After Bridgewater, and Goldman Sachs, today it is SocGen's turn, which overnight advised clients that with "US set to unwind QE", now is the time to "increase cash" and "reduce risk." This is how SocGen advises its clients to be positioned ahead of the end of QE...
Our current money system began in 1971. It survived consumer price inflation of almost 14% a year in 1980. But Paul Volcker was already on the job, raising interest rates to bring inflation under control. And it survived the “credit crunch” of 2008-09. Ben Bernanke dropped the price of credit to almost zero, by slashing short-term interest rates and buying trillions of dollars of government bonds. But the next crisis could be very different…
The system is corrupt… and dangerously dysfunctional. But why does no one say so? Opinion makers such as Paul Krugman and Larry Summers misunderstand intentionally. But who speaks for the next three decades? Everyone wants more credit, more inflation, more bubbles, more subsidies, and more special privileges. Who’s on the other side of the trade?
The Shanghai Composite is on the verge of 5,000 and has more than doubled in the past year but this may just be the beginning. The reason: if the Chinese stock bubble bursts, that will be the beginning of the end of the greatest con game in history.
With a global population of 7.3 billion this works out out at over $27,200 of debt for every man, woman and child alive today.
The results of the latest FOMC meeting confirm that most of the media and investor communities don't get the joke on Fed policy since the crisis. No change in '15
American banks have largely gained from low interest rates, British banks have suffered losses as a result and in the Eurozone they have been hugely detrimental to banks’ profitability. The ones who have undoubtedly lost out were those quintessential Keynesian villains: the savers. The medicine prescribed by the central banks to correct their “bad” ways has cost them billions. And given that yields have continued to go down since McKinsey's report was published, their misery has only increased. More high fives from Keynes! And yet, even within those groups the impact has been uneven. Who in the household segment is suffering the most because of ultra-low interest rates? The retirees, of course.
"China has a $28 trillion problem. That’s the country’s total government, corporate and household debt load as of mid-2014... equal to 282 percent of the country’s total annual economic output," Bloomberg notes, adding that efforts to deleverage this massive debt burden aren't compatible with the measures Beijing needs to take to boost economic growth. But if you thought the debt problem was bad now, it's going to get worse because as Reuters notes, China is about to activate the ABS machine.
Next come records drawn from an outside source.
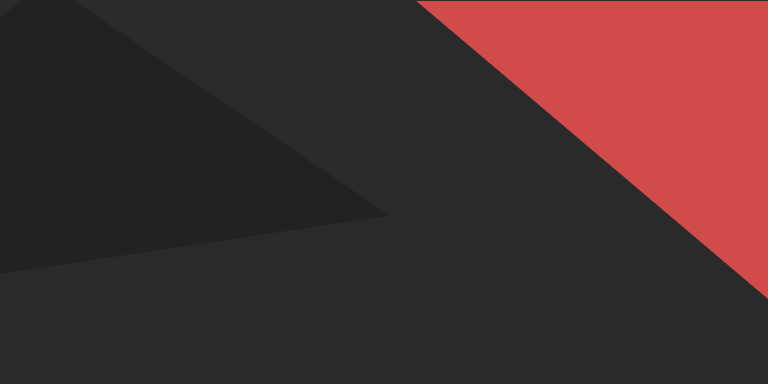
Reproduce this background procedurally as a WebGL 2 fragment shader.

```glsl
#version 300 es
precision highp float;

uniform vec2 u_resolution;
out vec4 fragColor;

const vec3 CHARCOAL = vec3(0.165);
const vec3 SHADOW = vec3(0.133);
const vec3 CORAL = vec3(0.822, 0.293, 0.293);

// Signed distance to the line a-b, negative on its left side
float lineDistance(vec2 p, vec2 a, vec2 b) {
    vec2 dir = normalize(b - a);
    vec2 rel = p - a;
    return rel.x * dir.y - rel.y * dir.x;
}

// Antialiased coverage of the region where the distance is negative
float coverage(float dist, float pixel) {
    return clamp(0.5 - dist / pixel, 0.0, 1.0);
}

// Dark wedge pointing right, with its upper left corner cut off
float wedgeDistance(vec2 p, vec2 tip) {
    float upper = lineDistance(p, tip, vec2(0.190, 1.0));
    float lower = lineDistance(p, vec2(0.0, 0.2865), tip);
    float corner = lineDistance(p, vec2(0.0573, 1.0), vec2(0.0, 0.9557));
    return max(max(upper, lower), corner);
}

// Coral corner bounded by a diagonal and a thin gap at the top
float cornerDistance(vec2 p, float top) {
    float diagonal = lineDistance(p, vec2(2.0, 0.2214), vec2(1.081, 1.0));
    return max(-diagonal, p.y - top);
}

void main() {
    // Canvas height is one unit
    vec2 p = gl_FragCoord.xy / u_resolution.y;
    float pixel = 1.0 / u_resolution.y;

    vec3 color = CHARCOAL;
    color = mix(color, SHADOW, coverage(wedgeDistance(p, vec2(1.0156, 0.4388)), pixel));
    color = mix(color, CORAL, coverage(cornerDistance(p, 0.9975), pixel));

    fragColor = vec4(color, 1.0);
}
```
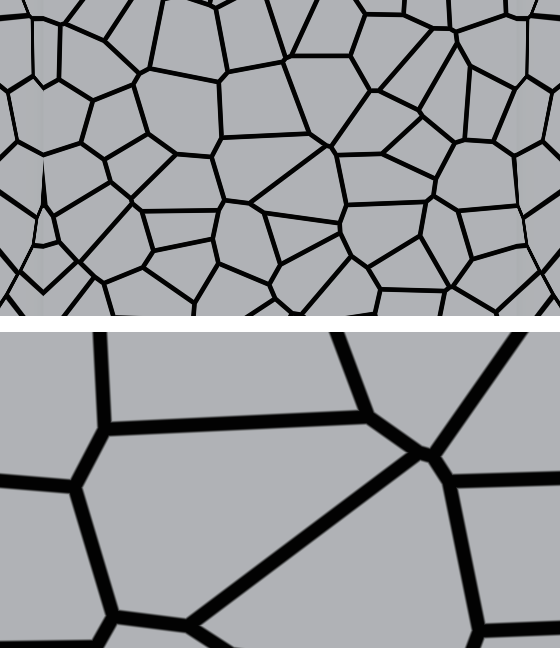
Top, the full canvas; bottom, a detail of the centre.
Write a Shadertoy shader that draws this pattern.

```glsl
const vec3  PANEL_COLOR   = vec3(0.690, 0.700, 0.712);
const vec3  CRACK_COLOR   = vec3(0.008);
const float CELLS_ACROSS  = 8.0;     // cells along the back panel, also the repeat
const float PANEL_HALF    = 0.749;   // half width of the back panel, in canvas heights
const float WALL_DEPTH    = 1.2;     // eye distance used to unfold the side walls
const float CRACK_HALF    = 0.0075;  // half width of a crack, in canvas heights
const float CRACK_SOFT    = 0.0036;  // width of the smooth edge
const float JITTER        = 0.94;    // 0 = square grid, 1 = fully irregular
const float SEAM_SHADE    = 0.03;
const float SEAM_WIDTH    = 0.012;
const vec2  SEED          = vec2(17.0, 43.0);

vec2 hash22(vec2 p) {
    vec3 q = fract(p.xyx * vec3(0.1031, 0.1030, 0.0973));
    q += dot(q, q.yzx + 33.33);
    return fract((q.xx + q.yz) * q.zy);
}

// Seed point of a cell; repeats horizontally so the walls join the panel
vec2 cellPoint(vec2 cell) {
    vec2 wrapped = vec2(mod(cell.x, CELLS_ACROSS), cell.y);
    return 0.5 + JITTER * (hash22(wrapped + SEED) - 0.5);
}

// Distance to the nearest border between Voronoi cells
float borderDistance(vec2 p) {
    vec2 base = floor(p), local = fract(p);
    vec2 nearCell = vec2(0.0), nearOffset = vec2(0.0);
    float nearest = 1e3;

    // Find the closest seed
    for (int j = -1; j <= 1; j++)
    for (int i = -1; i <= 1; i++) {
        vec2 cell = vec2(i, j);
        vec2 offset = cell + cellPoint(base + cell) - local;
        float d = dot(offset, offset);
        if (d < nearest) {
            nearest = d;
            nearCell = cell;
            nearOffset = offset;
        }
    }

    // Measure to the bisectors with its neighbours
    float border = 1e3;
    for (int j = -2; j <= 2; j++)
    for (int i = -2; i <= 2; i++) {
        if (i == 0 && j == 0) continue;
        vec2 cell = nearCell + vec2(i, j);
        vec2 offset = cell + cellPoint(base + cell) - local;
        border = min(border, dot(0.5 * (nearOffset + offset), normalize(offset - nearOffset)));
    }
    return border;
}

// Unfold the two mirrored side walls, seen in perspective
vec2 unfoldRoom(vec2 p) {
    float widening = abs(p.x) / PANEL_HALF;
    if (widening <= 1.0) return p;
    float depth = WALL_DEPTH * (1.0 - 1.0 / widening);
    return vec2(PANEL_HALF + depth, p.y / widening);
}

void mainImage(out vec4 fragColor, in vec2 fragCoord) {
    vec2 p = (fragCoord - 0.5 * iResolution.xy) / iResolution.y;
    float scale = CELLS_ACROSS / (2.0 * PANEL_HALF);

    // Cracks of even width between the cells
    vec2 surface = unfoldRoom(p) + vec2(PANEL_HALF, 0.5);
    float border = borderDistance(surface * scale) / scale;
    float soft = 0.5 * max(CRACK_SOFT, 1.2 / iResolution.y);
    float plate = smoothstep(CRACK_HALF - soft, CRACK_HALF + soft, border);

    // Faint shade where the walls meet the panel
    float seam = abs(p.x) - PANEL_HALF;
    float shade = SEAM_SHADE * exp(-abs(seam) / SEAM_WIDTH);
    shade *= smoothstep(-0.004, 0.004, seam);

    fragColor = vec4(mix(CRACK_COLOR, PANEL_COLOR * (1.0 - shade), plate), 1.0);
}
```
The entire global financial system resembles a colossal spiral of debt. Just about all economic activity involves the flow of credit in some way, and so the only way to have “economic growth” is to introduce even more debt into the system. Unfortunately, any system based on debt is going to break down eventually, and there are signs that it is starting to happen once again.
With Abenomics seemingly a total failure (aside from managing to collapse the currency and living standards of the population - worst Misery Index in 33 years) the demographic crisis that Japan faces just got more crisis-er. As NHKWorld reports, Japan's population continues to fall (4th year in a row) but what is worse, there are now 33 million people over the age of 65 (a record 26%), more than double the number under the age of 14 (16.2 million). The ministry says the population will likely continue declining for some time as fewer babies are born and society ages. The implications are catastrophic...
Can you arbitrage time? Can you buy and sell time? We think that you can from the perspective of time horizons. In our view, financial markets are operating on the wrong time horizon – one that is too long (thanks to central banks ZIRP/NIRP and credit creation) - although there are signs that this is beginning to change.
And the answer is...
"Proactive central banks figure this out early and fight the inevitable slowdown by implementing QE and weaker currencies. They grab the other guy’s pizza slice. Their asset markets soar. As Figure 5 shows, 70% of the world’s developed markets have inflation below 0.5% – almost as high as the depths of the 2008 financial crisis. So the USD8.6tn in central bank balance sheet expansion (from the Fed, ECB, BOE, BoJ, and PBoC, which amounts to 130% growth over Dec-07 to now) has been unable to get inflation going." - Bank of America
"The Obama administration, facing defiance by allies that have signed up to support a new Chinese-led infrastructure fund, is proposing the bank work in a partnership with Washington-backed development institutions such as the World Bank." And with that, one giant shift towards de-dollarization is now in the books.
The inevitable death of the dollar may have been delayed. The reason is simply that the other three big economies of the world - Japan, China and Europe - are in even more disastrous condition. Worse still, their governments and central banks are actually more clueless than Washington, and are conducting policies that are flat out lunatic - meaning that their faltering economies will be facing even more destructive punishment from policy makers in the days ahead. The current malignant monetary regime does not merely imply that the Wall Street casino is a dangerous place for your money. No, it screams get out of harms’ way. Now!